And then there’s the Black Goat, the strangest creature in the bunch. Brilliantly portrayed by Erin Cessna, her character may not have the most lines to memorize in this production, but it was still not an easy role to bring to life. Queen of the one-liner, the Black Goat interjects her characteristic “Baaaa!” throughout the duration of the show, at both suitable and highly inappropriate times. Going one step further into genuine method acting, Cessna spends a considerable amount of the second act literally ripping up the pages of a magazine and chewing on the paper, in pure goat form. It was captivating and surreal. It felt like some sort of theatrical merging of Waiting for Godot and The Three Billy Goats Gruff.
Indeed, the play crosses lines in the best possible ways. Whether it’s crossing genres (Is this avant garde? Absurdist? Tragedy, or comedy? Probably all of the above…), or crossing emotional boundaries (I found myself confused, deeply touched, sad, inspired, and laughing out loud in various parts), the play covers a lot of ground.
Humor is in ample supply. Even if paper-eating gets your goat, you still can’t help but smile throughout, and especially at the end as you witness the witty banter between Serafina and her new suitor, Alvaro. There’s just the right amount of sex. There’s plenty of action—chases and fights and what really is to be considered as slapstick comedy. And there’s deeper stuff too—love, of course, and family loyalty, friendship, pride, honor…the list goes on.
The audience is seated right on the stage, which gives you an intimacy with the characters. It also means you won’t have to worry about getting good seats at this show, because everyone is guaranteed to be front and center. The downside is that when things get rowdy, you better tuck in your legs and watch out for falling chairs, flying broomsticks, and actors running past you, mere inches away. But that’s a small price to pay for being so close to the action that you’re pulled right into the show, and become further engaged in the story.

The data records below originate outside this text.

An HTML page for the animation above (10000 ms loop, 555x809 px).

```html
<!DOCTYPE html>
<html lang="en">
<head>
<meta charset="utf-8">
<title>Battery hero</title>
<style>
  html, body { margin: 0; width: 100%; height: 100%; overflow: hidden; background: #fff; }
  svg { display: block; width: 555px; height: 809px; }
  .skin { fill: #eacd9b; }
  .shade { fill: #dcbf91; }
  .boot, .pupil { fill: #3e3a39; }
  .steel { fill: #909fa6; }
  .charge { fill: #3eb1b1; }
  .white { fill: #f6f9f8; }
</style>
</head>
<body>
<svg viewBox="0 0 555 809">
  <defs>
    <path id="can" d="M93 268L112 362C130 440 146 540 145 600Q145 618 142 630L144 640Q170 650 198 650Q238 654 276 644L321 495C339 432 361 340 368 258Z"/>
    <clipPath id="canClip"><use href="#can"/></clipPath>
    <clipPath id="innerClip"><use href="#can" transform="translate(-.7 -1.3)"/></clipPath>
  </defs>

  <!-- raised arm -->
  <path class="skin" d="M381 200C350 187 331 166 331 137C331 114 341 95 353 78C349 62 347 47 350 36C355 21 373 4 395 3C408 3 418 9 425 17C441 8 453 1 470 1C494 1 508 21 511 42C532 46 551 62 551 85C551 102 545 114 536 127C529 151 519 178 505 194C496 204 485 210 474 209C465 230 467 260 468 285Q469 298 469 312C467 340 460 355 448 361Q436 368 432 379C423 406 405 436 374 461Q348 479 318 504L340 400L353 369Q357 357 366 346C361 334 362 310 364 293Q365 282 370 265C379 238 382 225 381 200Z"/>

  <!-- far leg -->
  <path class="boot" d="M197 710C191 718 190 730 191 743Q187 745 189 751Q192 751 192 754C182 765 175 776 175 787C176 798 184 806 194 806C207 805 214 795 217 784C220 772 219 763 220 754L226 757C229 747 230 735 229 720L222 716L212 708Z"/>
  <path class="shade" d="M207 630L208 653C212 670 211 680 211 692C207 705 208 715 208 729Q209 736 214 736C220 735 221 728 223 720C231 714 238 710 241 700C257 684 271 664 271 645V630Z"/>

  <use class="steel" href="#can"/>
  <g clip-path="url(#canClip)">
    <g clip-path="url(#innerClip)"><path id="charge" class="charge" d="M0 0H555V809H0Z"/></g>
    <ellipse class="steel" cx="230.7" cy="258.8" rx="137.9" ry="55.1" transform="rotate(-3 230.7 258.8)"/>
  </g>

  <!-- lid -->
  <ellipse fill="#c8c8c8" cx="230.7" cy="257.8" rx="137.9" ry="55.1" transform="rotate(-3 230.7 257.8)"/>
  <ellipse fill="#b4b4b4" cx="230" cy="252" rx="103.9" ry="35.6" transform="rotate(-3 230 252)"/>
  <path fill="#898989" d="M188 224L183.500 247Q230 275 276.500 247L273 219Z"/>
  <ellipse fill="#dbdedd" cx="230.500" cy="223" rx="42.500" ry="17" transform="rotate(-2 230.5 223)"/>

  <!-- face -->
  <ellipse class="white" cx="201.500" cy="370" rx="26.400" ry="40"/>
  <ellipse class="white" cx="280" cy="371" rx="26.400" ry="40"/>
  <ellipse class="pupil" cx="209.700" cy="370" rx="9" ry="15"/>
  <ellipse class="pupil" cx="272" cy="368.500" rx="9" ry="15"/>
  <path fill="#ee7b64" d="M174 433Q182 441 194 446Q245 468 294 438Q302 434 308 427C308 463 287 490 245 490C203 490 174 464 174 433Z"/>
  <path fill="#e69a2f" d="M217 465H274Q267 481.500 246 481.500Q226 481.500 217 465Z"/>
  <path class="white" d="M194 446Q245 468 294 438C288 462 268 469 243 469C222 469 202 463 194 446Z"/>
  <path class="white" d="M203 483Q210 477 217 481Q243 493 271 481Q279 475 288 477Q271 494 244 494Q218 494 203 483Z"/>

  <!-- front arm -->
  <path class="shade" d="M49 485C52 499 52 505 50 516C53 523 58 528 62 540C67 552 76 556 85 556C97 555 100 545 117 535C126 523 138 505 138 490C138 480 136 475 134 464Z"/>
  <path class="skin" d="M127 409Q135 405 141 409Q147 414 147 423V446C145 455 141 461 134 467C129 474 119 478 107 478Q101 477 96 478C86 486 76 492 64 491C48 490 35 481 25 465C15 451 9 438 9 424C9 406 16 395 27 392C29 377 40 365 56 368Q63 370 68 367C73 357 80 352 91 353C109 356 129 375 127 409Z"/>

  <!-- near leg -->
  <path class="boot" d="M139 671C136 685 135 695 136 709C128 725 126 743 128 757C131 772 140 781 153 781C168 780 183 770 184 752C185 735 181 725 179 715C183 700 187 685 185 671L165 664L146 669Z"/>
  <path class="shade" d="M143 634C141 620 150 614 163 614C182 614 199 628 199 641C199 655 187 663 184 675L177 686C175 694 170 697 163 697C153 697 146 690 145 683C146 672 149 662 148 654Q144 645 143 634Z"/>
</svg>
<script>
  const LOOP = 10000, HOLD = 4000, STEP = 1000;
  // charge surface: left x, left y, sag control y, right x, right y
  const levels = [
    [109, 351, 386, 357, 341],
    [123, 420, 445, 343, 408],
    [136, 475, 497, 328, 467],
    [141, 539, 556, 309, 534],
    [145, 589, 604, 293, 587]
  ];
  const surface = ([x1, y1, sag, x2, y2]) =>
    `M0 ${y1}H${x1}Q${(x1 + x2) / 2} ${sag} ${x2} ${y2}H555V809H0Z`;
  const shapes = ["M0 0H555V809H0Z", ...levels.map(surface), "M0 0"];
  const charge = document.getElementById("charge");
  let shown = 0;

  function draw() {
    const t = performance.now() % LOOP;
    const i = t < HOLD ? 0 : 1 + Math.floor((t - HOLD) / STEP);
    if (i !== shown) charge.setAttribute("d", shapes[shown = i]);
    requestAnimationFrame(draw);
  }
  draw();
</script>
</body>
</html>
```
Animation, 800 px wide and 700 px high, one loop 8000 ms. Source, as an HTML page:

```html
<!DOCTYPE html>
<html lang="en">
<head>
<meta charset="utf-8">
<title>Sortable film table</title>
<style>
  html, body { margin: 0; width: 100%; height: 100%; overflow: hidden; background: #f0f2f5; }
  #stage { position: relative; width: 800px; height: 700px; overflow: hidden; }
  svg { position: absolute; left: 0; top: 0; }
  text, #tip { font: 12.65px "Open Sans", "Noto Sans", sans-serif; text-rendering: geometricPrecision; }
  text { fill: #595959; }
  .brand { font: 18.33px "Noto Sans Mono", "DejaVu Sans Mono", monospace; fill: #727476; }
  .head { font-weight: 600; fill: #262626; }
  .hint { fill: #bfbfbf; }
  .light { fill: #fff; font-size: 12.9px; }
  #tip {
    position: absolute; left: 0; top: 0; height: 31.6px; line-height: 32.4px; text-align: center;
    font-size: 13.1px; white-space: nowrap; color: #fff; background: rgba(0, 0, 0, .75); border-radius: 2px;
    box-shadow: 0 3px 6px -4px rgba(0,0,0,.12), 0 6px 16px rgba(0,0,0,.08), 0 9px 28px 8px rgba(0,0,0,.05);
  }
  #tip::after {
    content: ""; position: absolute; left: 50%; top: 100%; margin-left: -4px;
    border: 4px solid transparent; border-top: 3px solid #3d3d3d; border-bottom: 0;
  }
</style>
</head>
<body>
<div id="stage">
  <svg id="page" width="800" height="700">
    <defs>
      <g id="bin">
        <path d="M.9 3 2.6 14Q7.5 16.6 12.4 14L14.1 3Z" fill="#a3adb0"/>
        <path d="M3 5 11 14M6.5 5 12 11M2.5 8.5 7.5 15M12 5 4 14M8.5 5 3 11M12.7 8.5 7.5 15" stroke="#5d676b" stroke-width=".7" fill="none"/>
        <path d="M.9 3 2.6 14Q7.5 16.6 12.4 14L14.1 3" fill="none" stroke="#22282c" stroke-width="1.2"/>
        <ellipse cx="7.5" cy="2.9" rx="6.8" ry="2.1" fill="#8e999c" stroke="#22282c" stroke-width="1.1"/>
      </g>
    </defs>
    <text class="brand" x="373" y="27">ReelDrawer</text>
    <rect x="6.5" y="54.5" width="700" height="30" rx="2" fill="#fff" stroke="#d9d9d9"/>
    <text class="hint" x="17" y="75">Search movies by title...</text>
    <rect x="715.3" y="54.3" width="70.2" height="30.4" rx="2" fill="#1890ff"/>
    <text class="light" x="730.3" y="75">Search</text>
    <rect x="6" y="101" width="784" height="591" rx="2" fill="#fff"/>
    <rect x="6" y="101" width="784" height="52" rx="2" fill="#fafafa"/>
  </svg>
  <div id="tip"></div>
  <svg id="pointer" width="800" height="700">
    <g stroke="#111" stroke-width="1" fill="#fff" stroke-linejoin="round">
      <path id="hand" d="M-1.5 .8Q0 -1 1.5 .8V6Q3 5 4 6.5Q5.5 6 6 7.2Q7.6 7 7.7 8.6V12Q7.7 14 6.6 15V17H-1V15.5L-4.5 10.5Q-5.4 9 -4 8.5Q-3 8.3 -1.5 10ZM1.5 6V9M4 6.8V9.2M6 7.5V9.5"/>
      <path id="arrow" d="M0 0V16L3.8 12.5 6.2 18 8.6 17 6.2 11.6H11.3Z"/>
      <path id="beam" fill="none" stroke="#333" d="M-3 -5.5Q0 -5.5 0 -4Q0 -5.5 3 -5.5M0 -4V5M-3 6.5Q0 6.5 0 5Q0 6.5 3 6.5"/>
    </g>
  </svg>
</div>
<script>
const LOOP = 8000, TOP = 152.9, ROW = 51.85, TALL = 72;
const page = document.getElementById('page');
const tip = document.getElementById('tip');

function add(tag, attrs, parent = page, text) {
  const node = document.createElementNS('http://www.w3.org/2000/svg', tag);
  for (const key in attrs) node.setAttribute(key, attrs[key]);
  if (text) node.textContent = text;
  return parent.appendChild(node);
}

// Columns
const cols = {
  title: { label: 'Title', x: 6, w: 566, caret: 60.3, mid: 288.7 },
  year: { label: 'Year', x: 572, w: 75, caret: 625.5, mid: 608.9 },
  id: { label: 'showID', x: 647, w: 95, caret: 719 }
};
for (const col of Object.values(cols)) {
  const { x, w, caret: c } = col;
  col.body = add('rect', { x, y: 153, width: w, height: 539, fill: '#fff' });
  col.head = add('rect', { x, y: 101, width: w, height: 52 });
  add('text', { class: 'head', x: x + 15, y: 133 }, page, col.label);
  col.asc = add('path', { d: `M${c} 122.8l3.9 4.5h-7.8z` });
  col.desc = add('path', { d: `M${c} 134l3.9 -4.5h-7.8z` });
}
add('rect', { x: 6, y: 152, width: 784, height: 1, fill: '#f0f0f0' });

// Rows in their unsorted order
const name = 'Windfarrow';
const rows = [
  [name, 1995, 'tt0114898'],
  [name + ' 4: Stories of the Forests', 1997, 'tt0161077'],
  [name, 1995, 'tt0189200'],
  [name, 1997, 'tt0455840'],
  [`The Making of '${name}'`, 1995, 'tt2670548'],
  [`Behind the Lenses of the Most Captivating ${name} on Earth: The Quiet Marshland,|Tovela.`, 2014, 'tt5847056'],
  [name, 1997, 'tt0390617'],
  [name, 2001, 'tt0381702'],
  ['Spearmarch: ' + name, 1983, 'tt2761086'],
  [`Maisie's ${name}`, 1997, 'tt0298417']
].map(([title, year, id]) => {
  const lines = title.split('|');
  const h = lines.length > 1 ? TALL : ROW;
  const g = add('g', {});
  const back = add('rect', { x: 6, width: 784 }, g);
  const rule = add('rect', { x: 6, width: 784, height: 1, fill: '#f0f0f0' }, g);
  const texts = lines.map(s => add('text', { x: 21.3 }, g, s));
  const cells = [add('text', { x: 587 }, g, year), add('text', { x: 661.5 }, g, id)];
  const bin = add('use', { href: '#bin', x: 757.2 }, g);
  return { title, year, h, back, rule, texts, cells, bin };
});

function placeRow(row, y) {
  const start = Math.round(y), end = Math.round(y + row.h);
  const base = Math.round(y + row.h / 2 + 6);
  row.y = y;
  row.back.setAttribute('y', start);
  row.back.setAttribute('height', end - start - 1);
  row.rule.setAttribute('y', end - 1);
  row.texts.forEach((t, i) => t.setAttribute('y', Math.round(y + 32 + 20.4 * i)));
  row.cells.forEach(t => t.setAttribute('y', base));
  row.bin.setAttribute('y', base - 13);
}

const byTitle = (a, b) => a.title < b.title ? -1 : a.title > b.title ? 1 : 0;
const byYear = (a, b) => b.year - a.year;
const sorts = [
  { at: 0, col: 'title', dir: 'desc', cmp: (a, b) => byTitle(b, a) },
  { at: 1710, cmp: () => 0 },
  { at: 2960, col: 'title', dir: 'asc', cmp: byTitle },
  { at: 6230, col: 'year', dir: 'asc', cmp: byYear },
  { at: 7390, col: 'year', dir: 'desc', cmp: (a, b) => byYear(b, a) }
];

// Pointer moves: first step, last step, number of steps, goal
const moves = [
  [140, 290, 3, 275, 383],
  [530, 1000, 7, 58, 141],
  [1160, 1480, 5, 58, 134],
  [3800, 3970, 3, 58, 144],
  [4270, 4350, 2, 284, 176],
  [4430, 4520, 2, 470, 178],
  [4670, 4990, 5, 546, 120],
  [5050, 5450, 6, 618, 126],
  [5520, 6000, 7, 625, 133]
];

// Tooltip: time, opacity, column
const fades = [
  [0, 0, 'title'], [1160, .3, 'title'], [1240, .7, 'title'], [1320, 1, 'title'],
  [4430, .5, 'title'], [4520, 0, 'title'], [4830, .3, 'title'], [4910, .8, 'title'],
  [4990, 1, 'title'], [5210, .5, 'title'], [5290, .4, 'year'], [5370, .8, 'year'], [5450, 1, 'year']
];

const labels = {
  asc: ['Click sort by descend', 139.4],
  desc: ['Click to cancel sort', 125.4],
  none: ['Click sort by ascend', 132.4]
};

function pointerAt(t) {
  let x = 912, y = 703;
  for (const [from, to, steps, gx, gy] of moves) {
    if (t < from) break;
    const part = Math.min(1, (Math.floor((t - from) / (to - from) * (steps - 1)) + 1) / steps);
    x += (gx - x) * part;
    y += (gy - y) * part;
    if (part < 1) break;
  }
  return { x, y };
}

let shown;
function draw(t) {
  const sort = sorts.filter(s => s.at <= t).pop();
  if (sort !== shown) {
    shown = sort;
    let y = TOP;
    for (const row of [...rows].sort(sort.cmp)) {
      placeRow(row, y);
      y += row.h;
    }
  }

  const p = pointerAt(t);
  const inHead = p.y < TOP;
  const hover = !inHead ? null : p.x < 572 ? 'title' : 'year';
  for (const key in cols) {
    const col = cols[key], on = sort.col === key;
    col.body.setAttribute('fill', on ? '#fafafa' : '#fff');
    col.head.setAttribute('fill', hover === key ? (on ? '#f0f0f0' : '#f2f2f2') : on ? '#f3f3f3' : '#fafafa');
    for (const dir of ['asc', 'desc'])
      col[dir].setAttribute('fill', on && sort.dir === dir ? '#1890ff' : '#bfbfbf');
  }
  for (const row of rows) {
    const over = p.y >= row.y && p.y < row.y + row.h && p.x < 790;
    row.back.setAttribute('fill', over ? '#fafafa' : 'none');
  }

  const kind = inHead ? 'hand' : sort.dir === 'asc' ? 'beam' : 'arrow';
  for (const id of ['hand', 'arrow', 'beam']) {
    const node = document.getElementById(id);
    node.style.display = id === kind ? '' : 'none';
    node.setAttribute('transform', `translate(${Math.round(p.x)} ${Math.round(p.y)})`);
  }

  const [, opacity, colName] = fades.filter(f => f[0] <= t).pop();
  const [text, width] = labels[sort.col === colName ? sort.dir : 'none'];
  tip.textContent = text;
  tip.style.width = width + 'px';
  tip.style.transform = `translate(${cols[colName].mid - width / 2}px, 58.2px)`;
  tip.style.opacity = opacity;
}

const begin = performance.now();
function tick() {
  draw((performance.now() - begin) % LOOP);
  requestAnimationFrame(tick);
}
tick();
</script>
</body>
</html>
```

I highly recommend The Rose Tattoo. Tennessee Williams had an important connection with New Orleans, and he certainly knew how to spin a good tale, goats and all. The Tennessee Williams Theatre Company of New Orleans does his writing justice with this excellent production. If you’re looking for straightforward, simplistic, mundane theater, this might not be the show for you. But if you don’t mind some twists and turns, some creative license and a whole lot of fun, this play shouldn’t be missed.
The Rose Tattoo, a production by the Tennessee Williams Theatre Company of New Orleans, is playing now through August 7 at the Samuel Dubois Cook Theatre on the campus of Dillard University. Directed by Augustin J. Correro. For more information or to buy tickets, go to www.twtheatrenola.com.
Photos by Ride Hamilton and Kathy Bradshaw.